━━ Records supplied

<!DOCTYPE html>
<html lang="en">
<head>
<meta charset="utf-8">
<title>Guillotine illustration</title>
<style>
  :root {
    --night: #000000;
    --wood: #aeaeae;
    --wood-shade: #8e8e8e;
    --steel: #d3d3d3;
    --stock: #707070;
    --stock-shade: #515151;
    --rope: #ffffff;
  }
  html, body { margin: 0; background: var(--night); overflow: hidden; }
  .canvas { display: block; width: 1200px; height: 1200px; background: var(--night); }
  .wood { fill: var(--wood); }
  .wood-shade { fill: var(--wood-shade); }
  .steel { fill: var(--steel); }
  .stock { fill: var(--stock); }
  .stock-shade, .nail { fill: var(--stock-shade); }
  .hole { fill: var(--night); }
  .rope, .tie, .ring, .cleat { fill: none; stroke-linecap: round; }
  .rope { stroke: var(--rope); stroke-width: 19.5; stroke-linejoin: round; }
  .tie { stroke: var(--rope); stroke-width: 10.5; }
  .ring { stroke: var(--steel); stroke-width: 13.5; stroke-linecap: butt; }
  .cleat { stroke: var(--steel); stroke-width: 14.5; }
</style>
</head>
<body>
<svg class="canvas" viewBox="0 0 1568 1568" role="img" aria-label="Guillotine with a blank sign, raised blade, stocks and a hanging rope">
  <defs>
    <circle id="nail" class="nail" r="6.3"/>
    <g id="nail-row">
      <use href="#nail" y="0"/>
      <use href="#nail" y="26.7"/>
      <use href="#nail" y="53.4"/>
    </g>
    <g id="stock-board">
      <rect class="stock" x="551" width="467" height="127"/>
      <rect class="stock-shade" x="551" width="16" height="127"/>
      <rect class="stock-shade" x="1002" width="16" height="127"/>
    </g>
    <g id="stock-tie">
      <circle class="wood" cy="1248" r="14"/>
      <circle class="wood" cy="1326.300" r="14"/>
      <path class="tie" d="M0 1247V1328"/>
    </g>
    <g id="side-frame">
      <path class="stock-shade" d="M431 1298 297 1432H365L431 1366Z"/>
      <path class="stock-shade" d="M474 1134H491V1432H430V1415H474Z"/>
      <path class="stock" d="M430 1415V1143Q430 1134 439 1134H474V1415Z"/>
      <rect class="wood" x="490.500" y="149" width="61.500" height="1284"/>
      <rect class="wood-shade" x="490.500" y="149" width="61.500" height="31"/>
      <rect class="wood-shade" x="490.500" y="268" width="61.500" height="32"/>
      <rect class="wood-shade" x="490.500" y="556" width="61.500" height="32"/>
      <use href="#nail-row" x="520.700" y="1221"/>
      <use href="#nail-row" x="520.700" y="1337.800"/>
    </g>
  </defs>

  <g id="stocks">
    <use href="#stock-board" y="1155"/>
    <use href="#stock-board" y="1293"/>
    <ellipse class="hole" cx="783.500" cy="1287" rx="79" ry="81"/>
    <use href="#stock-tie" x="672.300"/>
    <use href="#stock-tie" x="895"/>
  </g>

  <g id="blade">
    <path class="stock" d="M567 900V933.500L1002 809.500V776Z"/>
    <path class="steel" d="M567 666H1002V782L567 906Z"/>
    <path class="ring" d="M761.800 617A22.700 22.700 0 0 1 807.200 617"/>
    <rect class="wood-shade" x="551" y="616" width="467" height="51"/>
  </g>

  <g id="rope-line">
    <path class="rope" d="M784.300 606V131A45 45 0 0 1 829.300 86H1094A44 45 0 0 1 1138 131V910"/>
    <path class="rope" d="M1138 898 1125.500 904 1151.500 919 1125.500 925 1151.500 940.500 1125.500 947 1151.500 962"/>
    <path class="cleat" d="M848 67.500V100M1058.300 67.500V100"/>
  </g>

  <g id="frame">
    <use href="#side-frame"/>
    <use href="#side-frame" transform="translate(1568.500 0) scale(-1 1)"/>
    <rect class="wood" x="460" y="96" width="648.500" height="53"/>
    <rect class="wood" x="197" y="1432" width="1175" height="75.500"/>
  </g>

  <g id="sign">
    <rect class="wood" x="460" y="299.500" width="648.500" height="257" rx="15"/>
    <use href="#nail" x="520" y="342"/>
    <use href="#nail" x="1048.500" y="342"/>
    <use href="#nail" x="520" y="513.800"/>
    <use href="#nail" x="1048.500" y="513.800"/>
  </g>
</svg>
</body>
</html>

━━━━
━━ Records supplied

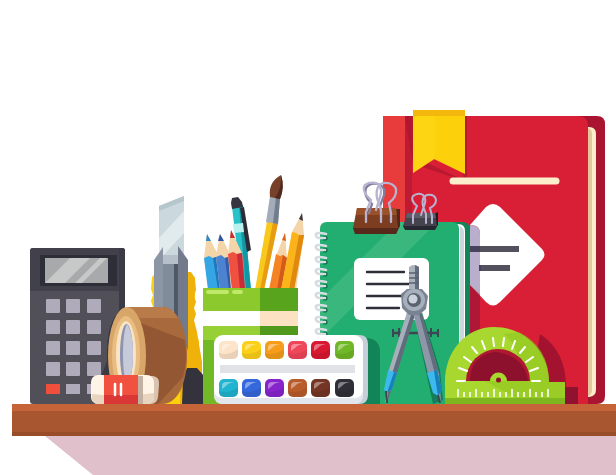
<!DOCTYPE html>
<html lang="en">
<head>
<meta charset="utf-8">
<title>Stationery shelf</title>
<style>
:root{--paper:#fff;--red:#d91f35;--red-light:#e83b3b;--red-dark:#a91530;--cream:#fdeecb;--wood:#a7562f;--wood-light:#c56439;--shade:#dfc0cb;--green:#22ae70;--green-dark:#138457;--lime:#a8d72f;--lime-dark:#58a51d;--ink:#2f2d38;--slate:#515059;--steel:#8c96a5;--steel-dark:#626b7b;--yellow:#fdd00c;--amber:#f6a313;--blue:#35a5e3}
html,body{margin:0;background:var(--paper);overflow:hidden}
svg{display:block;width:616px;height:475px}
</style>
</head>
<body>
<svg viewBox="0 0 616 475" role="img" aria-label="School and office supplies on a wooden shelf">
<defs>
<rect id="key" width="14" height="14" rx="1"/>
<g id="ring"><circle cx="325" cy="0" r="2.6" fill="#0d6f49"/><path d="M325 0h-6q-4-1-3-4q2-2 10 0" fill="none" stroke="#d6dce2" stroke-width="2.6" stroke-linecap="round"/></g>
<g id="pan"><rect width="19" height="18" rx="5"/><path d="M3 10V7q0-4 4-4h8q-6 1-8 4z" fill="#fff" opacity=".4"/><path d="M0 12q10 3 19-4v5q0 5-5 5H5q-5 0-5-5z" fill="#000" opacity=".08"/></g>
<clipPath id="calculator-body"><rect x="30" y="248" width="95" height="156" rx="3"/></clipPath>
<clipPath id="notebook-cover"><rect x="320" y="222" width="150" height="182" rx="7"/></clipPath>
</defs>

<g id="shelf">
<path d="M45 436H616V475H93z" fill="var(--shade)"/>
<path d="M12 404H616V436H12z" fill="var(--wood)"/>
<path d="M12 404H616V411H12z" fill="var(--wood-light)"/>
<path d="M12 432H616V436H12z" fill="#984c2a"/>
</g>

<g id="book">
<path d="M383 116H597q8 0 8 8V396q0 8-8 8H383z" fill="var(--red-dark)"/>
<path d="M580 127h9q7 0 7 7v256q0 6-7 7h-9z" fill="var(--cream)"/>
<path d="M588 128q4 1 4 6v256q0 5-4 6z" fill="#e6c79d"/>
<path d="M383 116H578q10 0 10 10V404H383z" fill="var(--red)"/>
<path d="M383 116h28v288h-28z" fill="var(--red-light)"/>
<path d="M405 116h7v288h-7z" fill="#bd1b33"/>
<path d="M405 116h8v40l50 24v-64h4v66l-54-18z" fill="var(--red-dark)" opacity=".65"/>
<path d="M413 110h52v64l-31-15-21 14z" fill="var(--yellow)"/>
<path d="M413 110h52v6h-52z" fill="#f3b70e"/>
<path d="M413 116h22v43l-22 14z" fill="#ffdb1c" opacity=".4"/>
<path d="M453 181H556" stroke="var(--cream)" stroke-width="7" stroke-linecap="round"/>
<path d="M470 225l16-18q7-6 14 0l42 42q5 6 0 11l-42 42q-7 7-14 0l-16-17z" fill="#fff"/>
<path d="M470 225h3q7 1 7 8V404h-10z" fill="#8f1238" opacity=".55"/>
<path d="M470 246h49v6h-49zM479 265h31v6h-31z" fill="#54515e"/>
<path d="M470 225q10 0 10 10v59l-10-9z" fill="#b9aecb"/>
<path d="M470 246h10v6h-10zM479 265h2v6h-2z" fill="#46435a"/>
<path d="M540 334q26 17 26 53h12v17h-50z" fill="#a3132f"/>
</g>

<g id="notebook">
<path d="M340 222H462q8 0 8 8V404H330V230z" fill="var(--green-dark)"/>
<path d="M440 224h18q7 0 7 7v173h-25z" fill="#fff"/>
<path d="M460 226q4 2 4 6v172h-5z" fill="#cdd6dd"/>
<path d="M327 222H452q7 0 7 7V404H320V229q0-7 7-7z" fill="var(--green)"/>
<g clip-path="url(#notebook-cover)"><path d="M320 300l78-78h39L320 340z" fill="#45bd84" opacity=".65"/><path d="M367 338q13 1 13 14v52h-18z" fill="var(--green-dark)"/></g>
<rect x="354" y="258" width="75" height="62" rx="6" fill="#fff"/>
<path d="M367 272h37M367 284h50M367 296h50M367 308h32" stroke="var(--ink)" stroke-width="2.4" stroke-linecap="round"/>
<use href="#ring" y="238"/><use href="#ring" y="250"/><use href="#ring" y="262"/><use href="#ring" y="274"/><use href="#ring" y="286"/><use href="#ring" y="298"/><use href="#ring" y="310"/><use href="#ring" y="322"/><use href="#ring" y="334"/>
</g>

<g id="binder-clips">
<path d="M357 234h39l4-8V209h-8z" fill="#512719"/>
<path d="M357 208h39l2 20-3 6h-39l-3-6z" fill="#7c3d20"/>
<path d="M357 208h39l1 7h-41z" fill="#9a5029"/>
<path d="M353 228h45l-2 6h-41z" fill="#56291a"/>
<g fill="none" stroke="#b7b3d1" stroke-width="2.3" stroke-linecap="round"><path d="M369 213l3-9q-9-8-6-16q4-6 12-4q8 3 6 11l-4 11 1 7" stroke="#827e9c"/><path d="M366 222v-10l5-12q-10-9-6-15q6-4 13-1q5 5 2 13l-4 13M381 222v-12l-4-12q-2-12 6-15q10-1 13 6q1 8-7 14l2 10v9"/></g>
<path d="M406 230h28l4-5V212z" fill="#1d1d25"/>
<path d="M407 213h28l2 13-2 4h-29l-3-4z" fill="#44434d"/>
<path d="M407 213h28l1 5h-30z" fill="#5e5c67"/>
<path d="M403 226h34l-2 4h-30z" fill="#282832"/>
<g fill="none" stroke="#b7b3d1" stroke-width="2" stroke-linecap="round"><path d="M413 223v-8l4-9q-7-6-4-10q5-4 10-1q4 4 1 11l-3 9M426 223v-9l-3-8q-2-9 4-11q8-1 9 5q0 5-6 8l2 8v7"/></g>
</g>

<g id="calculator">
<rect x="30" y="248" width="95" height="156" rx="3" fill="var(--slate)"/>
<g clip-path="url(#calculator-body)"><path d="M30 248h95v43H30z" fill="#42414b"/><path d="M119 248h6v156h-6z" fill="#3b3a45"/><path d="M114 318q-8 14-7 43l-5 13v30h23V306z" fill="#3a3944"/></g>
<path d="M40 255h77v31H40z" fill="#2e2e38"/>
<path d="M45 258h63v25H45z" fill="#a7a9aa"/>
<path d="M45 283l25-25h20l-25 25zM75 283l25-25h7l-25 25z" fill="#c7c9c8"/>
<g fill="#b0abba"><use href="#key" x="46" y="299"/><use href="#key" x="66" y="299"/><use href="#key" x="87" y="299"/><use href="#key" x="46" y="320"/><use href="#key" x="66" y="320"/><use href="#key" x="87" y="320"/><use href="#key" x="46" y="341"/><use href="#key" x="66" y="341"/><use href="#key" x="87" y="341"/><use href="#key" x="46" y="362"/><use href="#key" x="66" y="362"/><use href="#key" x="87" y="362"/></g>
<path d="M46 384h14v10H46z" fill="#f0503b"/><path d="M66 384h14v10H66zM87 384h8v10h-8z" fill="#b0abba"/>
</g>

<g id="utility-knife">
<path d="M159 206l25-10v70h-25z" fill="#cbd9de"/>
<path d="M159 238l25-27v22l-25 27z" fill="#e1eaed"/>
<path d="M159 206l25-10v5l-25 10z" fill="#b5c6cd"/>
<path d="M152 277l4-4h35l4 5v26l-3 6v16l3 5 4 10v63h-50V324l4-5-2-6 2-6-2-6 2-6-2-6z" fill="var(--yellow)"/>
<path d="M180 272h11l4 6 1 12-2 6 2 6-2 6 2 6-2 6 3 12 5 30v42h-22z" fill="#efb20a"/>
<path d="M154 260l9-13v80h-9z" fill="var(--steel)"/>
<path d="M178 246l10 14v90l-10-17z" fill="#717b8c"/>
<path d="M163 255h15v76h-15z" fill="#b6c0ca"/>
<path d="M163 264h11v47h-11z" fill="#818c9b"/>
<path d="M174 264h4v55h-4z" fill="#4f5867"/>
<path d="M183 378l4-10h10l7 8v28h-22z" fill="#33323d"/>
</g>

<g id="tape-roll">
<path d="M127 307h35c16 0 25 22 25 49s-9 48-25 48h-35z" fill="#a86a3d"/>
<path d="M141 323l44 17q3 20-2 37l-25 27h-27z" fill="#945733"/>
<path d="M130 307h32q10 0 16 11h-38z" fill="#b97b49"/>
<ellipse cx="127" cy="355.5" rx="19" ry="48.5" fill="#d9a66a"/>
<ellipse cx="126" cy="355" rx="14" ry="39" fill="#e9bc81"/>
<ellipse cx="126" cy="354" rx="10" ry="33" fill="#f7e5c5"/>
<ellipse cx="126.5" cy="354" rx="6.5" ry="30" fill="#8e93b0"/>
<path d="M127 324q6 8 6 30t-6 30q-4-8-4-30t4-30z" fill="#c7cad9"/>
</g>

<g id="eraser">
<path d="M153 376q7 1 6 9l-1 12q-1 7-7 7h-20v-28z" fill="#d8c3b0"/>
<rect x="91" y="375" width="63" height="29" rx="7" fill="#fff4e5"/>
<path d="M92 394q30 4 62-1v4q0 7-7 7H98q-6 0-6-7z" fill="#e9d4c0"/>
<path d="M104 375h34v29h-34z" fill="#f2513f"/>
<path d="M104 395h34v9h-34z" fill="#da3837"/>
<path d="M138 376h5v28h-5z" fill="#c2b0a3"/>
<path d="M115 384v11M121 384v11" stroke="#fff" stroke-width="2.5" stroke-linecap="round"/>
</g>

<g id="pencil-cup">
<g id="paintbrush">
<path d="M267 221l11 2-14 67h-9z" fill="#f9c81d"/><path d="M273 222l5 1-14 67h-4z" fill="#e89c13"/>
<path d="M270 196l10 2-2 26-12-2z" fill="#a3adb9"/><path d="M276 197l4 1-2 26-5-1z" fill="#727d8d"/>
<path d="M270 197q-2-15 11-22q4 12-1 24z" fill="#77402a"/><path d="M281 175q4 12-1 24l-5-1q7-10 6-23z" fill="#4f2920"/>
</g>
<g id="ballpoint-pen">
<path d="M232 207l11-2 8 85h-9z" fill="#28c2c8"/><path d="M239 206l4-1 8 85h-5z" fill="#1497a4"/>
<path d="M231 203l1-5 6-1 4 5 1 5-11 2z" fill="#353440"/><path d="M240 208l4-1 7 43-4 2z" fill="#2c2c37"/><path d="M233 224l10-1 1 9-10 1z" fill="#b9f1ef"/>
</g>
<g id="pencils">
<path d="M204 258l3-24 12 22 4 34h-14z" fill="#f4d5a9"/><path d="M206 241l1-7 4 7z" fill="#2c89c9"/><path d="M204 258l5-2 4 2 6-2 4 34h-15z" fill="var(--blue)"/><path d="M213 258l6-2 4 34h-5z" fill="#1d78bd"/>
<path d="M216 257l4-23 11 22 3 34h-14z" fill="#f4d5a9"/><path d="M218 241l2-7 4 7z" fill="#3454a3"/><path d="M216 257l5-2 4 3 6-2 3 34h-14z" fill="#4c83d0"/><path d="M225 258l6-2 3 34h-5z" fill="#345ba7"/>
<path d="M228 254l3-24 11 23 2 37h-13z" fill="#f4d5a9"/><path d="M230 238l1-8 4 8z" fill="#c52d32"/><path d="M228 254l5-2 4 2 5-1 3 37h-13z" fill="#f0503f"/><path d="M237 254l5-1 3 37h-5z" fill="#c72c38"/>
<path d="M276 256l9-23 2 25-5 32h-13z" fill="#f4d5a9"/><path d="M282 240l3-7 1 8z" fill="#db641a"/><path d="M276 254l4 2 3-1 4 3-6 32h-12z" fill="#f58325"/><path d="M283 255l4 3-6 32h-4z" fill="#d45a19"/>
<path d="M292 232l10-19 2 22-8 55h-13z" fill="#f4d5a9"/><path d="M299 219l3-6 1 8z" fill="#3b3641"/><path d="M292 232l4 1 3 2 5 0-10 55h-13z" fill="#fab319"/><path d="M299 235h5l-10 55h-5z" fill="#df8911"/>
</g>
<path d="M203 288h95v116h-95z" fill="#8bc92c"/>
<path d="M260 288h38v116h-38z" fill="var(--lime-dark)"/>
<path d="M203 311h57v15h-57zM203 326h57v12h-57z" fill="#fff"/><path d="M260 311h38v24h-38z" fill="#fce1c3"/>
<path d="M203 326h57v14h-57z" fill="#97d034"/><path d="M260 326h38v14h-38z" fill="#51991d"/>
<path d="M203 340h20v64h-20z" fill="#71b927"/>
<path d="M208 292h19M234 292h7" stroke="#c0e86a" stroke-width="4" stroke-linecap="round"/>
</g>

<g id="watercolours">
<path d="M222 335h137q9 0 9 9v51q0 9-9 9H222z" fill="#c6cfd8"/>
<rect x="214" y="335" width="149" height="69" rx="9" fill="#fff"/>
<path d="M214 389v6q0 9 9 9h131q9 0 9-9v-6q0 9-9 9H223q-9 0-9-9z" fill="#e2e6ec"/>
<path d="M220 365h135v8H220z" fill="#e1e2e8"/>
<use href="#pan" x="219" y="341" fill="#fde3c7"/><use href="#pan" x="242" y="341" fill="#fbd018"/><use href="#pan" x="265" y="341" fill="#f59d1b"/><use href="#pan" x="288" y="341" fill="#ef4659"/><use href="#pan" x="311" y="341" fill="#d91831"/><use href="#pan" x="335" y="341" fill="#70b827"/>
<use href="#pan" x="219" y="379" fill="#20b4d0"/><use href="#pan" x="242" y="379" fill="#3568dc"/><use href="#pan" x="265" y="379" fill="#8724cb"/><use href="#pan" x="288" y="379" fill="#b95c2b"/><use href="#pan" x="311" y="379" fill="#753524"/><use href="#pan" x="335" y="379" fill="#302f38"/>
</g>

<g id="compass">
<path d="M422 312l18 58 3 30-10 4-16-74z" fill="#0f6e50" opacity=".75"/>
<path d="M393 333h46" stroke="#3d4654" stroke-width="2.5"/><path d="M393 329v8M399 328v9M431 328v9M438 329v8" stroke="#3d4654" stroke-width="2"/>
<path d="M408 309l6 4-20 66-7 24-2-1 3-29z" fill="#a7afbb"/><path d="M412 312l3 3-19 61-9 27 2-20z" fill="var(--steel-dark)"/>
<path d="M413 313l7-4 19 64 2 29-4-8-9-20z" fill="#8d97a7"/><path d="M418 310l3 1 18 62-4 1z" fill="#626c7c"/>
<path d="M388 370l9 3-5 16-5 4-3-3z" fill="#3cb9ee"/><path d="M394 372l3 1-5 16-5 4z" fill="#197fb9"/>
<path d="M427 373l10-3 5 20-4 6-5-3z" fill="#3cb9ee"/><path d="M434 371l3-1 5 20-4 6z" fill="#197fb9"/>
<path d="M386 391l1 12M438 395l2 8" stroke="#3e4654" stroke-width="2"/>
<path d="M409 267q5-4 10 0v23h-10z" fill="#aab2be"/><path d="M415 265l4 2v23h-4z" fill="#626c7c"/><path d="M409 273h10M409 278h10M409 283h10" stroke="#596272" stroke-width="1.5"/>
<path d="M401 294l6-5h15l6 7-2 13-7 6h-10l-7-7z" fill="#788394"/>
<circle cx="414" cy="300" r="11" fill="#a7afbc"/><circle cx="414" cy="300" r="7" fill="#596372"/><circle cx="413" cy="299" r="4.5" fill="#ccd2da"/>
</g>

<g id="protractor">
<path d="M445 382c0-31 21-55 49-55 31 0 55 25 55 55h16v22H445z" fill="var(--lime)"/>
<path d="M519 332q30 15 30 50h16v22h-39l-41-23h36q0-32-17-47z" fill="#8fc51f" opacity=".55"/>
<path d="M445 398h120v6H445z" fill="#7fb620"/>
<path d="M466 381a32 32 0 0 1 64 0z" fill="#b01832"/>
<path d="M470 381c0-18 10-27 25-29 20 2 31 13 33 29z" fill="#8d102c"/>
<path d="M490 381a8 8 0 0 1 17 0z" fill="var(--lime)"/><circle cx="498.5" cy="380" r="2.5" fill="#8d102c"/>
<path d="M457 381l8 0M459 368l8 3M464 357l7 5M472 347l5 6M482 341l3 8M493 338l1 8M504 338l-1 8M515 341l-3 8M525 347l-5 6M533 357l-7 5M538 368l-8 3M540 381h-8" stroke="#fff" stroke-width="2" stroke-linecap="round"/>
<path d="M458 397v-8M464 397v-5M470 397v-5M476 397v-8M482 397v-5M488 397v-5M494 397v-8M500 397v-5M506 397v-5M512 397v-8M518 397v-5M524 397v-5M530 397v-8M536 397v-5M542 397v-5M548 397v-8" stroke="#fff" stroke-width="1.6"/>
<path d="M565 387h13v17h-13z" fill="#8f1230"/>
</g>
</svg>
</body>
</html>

━━━━

# [Activity]
Find the word "nail" in the records and pull out each line that has it.

# [Final answer]
  .stock-shade, .nail { fill: var(--stock-shade); }
    <circle id="nail" class="nail" r="6.3"/>
    <g id="nail-row">
      <use href="#nail" y="0"/>
      <use href="#nail" y="26.7"/>
      <use href="#nail" y="53.4"/>
      <use href="#nail-row" x="520.700" y="1221"/>
      <use href="#nail-row" x="520.700" y="1337.800"/>
    <use href="#nail" x="520" y="342"/>
    <use href="#nail" x="1048.500" y="342"/>
    <use href="#nail" x="520" y="513.800"/>
    <use href="#nail" x="1048.500" y="513.800"/>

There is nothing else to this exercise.